Viet Nam News
BÌNH DƯƠNG -- Visitors to Tương Bình Hiệp craft village in Thủ Dầu Một city in the southern province of Bình Dương can see a buzz of activity as artisans produce lacquerware for Tết in mid-February.
At the workshop of Tư Bốn Co. Ltd., 25 artisans are completing products like flower pots, vases, jars, and boxes, which would soon be delivered to some retailers.
Lê Bá Linh, director of lacquerware maker Tư Bốn Co., said sales had been good this year, a good sign for the development of traditional craft villages in Bình Dương, which have improved their quality and brands.
Trương Quan Tịnh, the head of Định Hoà Lacquerware Co., said there are two categories of lacquerware in the local market, traditional and modern.
He said Tương Bình Hiệp villagers have preserved their production process, which involves covering their products with 12 to 15 coats of traditional paints.
According “Bình Dương – A New Power of the 21st Century” published by the National Politics Publishers in 2003, immigrants from the north, including lacquerware artisans, travelled along the Sài Gòn River and settled in Thủ Dầu Một in the early 18th century.

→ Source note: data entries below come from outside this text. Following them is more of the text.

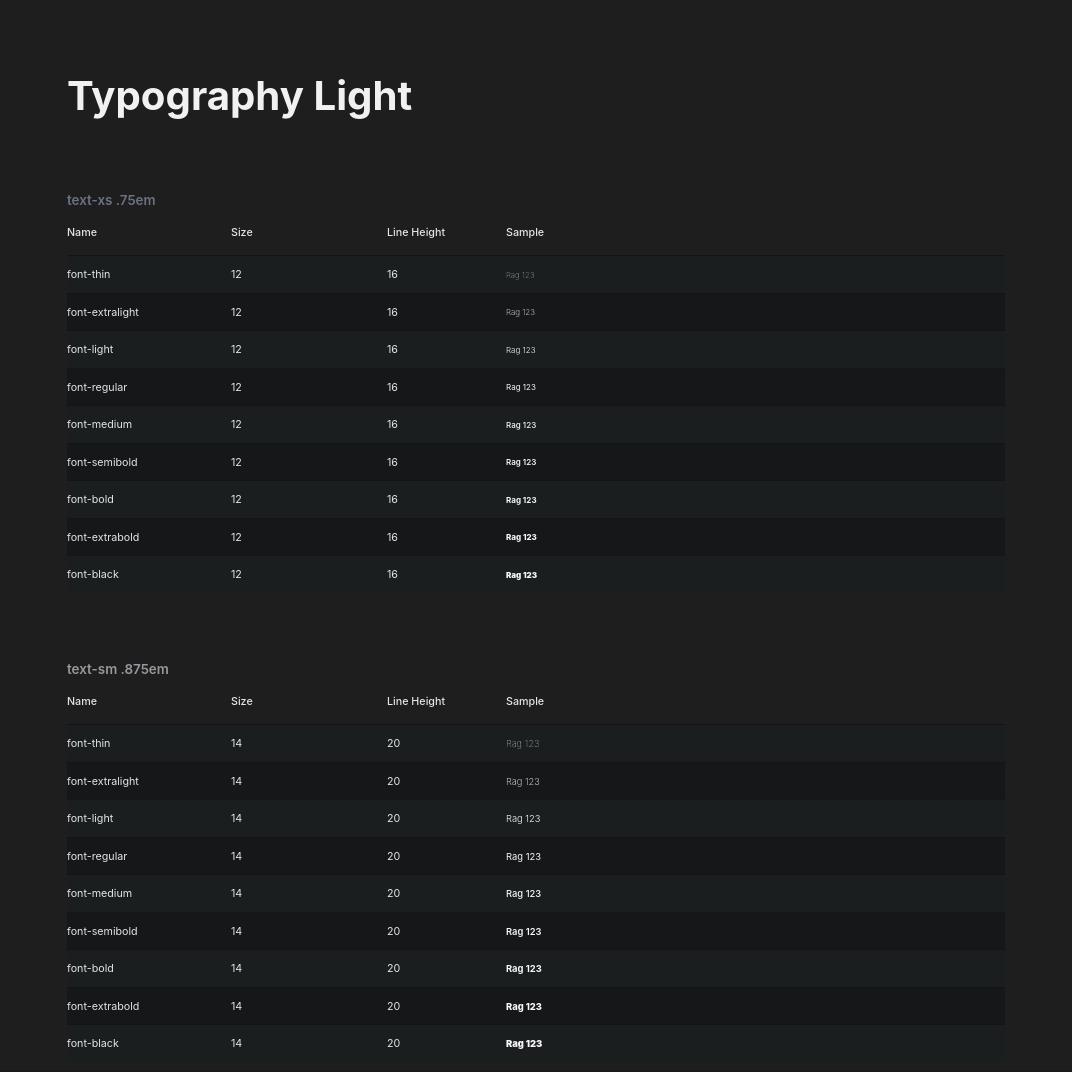
<!DOCTYPE html>
<html lang="en">
<head>
<meta charset="utf-8">
<title>Typography Light</title>
<style>
:root {
  --page: #1e1e1e;
  --page-edge: #191919;
  --row-odd: #1a1e1f;
  --row-even: #161719;
  --row-line: #131516;
  --title: #f1f1f1;
  --text: #e4e5e7;
  --sample: #f8f8f8;
  --label-xs: #6b7280;
  --label-sm: #98999e;
}
* { box-sizing: border-box; margin: 0; padding: 0; }
html, body { width: 1072px; height: 1072px; overflow: hidden; background: var(--page); }
.sheet {
  width: 1072px;
  height: 1072px;
  padding: 71px 67px 0;
  display: flex;
  flex-direction: column;
  overflow: hidden;
  border-bottom: 2px solid var(--page-edge);
  background: var(--page);
  color: var(--text);
  font-family: Inter, sans-serif;
  font-size: 10.72px;
}
.sheet-title {
  height: 50px;
  margin-bottom: 69px;
  line-height: 50px;
  font-size: 40.2px;
  font-weight: 700;
  color: var(--title);
  white-space: nowrap;
}
.scale { flex: none; height: 403px; margin-bottom: 66px; }
.scale-label { height: 20px; line-height: 20px; font-size: 13.4px; font-weight: 600; }
.scale-xs .scale-label { color: var(--label-xs); }
.scale-sm .scale-label { color: var(--label-sm); }
.scale-xs { --sample-size: 8.04px; }
.scale-sm { --sample-size: 9.38px; }
.row {
  display: grid;
  grid-template-columns: 164px 156px 119px 1fr;
  align-items: center;
  height: 37.52px;
  background: var(--row-odd);
  border-top: 1px solid var(--row-line);
  white-space: nowrap;
}
.row:nth-child(even) { background: var(--row-even); }
.head { height: 45.3px; padding-bottom: 1px; border: 0; background: none; font-weight: 500; }
.sample { font-size: var(--sample-size); color: var(--sample); }
.thin { font-weight: 100; }
.extralight { font-weight: 200; }
.light { font-weight: 300; }
.regular { font-weight: 400; }
.medium { font-weight: 500; }
.semibold { font-weight: 600; }
.bold { font-weight: 700; }
.extrabold { font-weight: 800; }
.black { font-weight: 900; }
</style>
</head>
<body>
<main class="sheet">
  <h1 class="sheet-title">Typography Light</h1>

  <section class="scale scale-xs">
    <h2 class="scale-label">text-xs .75em</h2>
    <div role="table" aria-label="text-xs">
      <div class="row head" role="row"><span role="columnheader">Name</span><span role="columnheader">Size</span><span role="columnheader">Line Height</span><span role="columnheader">Sample</span></div>
      <div role="rowgroup">
        <div class="row" role="row"><span role="cell">font-thin</span><span role="cell">12</span><span role="cell">16</span><span role="cell" class="sample thin">Rag 123</span></div>
        <div class="row" role="row"><span role="cell">font-extralight</span><span role="cell">12</span><span role="cell">16</span><span role="cell" class="sample extralight">Rag 123</span></div>
        <div class="row" role="row"><span role="cell">font-light</span><span role="cell">12</span><span role="cell">16</span><span role="cell" class="sample light">Rag 123</span></div>
        <div class="row" role="row"><span role="cell">font-regular</span><span role="cell">12</span><span role="cell">16</span><span role="cell" class="sample regular">Rag 123</span></div>
        <div class="row" role="row"><span role="cell">font-medium</span><span role="cell">12</span><span role="cell">16</span><span role="cell" class="sample medium">Rag 123</span></div>
        <div class="row" role="row"><span role="cell">font-semibold</span><span role="cell">12</span><span role="cell">16</span><span role="cell" class="sample semibold">Rag 123</span></div>
        <div class="row" role="row"><span role="cell">font-bold</span><span role="cell">12</span><span role="cell">16</span><span role="cell" class="sample bold">Rag 123</span></div>
        <div class="row" role="row"><span role="cell">font-extrabold</span><span role="cell">12</span><span role="cell">16</span><span role="cell" class="sample extrabold">Rag 123</span></div>
        <div class="row" role="row"><span role="cell">font-black</span><span role="cell">12</span><span role="cell">16</span><span role="cell" class="sample black">Rag 123</span></div>
      </div>
    </div>
  </section>

  <section class="scale scale-sm">
    <h2 class="scale-label">text-sm .875em</h2>
    <div role="table" aria-label="text-sm">
      <div class="row head" role="row"><span role="columnheader">Name</span><span role="columnheader">Size</span><span role="columnheader">Line Height</span><span role="columnheader">Sample</span></div>
      <div role="rowgroup">
        <div class="row" role="row"><span role="cell">font-thin</span><span role="cell">14</span><span role="cell">20</span><span role="cell" class="sample thin">Rag 123</span></div>
        <div class="row" role="row"><span role="cell">font-extralight</span><span role="cell">14</span><span role="cell">20</span><span role="cell" class="sample extralight">Rag 123</span></div>
        <div class="row" role="row"><span role="cell">font-light</span><span role="cell">14</span><span role="cell">20</span><span role="cell" class="sample light">Rag 123</span></div>
        <div class="row" role="row"><span role="cell">font-regular</span><span role="cell">14</span><span role="cell">20</span><span role="cell" class="sample regular">Rag 123</span></div>
        <div class="row" role="row"><span role="cell">font-medium</span><span role="cell">14</span><span role="cell">20</span><span role="cell" class="sample medium">Rag 123</span></div>
        <div class="row" role="row"><span role="cell">font-semibold</span><span role="cell">14</span><span role="cell">20</span><span role="cell" class="sample semibold">Rag 123</span></div>
        <div class="row" role="row"><span role="cell">font-bold</span><span role="cell">14</span><span role="cell">20</span><span role="cell" class="sample bold">Rag 123</span></div>
        <div class="row" role="row"><span role="cell">font-extrabold</span><span role="cell">14</span><span role="cell">20</span><span role="cell" class="sample extrabold">Rag 123</span></div>
        <div class="row" role="row"><span role="cell">font-black</span><span role="cell">14</span><span role="cell">20</span><span role="cell" class="sample black">Rag 123</span></div>
      </div>
    </div>
  </section>
</main>
</body>
</html>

They passed on their traditional lacquerware craft to locals, who have preserved it since.
In 1901 the French rulers in Việt Nam set up a vocational school in Thủ Dầu Một (now the Bình Dương Fine Arts and Culture School) to teach carving and lacquerware.
The Bình Dương traditional lacquerware craft was best promoted in the period 1945 – 1975 with the establishment of Tương Bình Hiệp Lacquerware by artisan Trương Văn Thành and the Thành Lễ lacquerware workshop by artisan Nguyễn Văn Lễ.
The two brought together many outstanding artisans, which gave a boost to the lacquerware craft and enabled exports to many European markets.
In addition to lacquerware paintings, in recent years lacquer has also been painted on decorative items such as vases, dishes, and bracelets.
According to figures released by the Bình Dương Statistics Bureau, in 2001 Tương Bình Hiệp village had 1,840 families with 3,860 lacquerware artisans.
The figures are now down to 90 families and 1,896 artisans.
Most young people in the village do not want to take up the traditional craft but instead seek jobs in industrial parks around the province.
To preserve and promote the craft, relevant authorities should have plans to train young artisans who love traditional lacquerware, Linh of Tư Bốn Co. said.
Trương Quan Tịnh, who has 40 years’ experience in making lacquerware, said a shortage of human resources is now one of the biggest difficulties facing the industry since young people no longer want to do the job.
To support lacquerware villages, provincial authorities have launched a tourism project in co-ordination with them, and seek to build brand names for them.VNS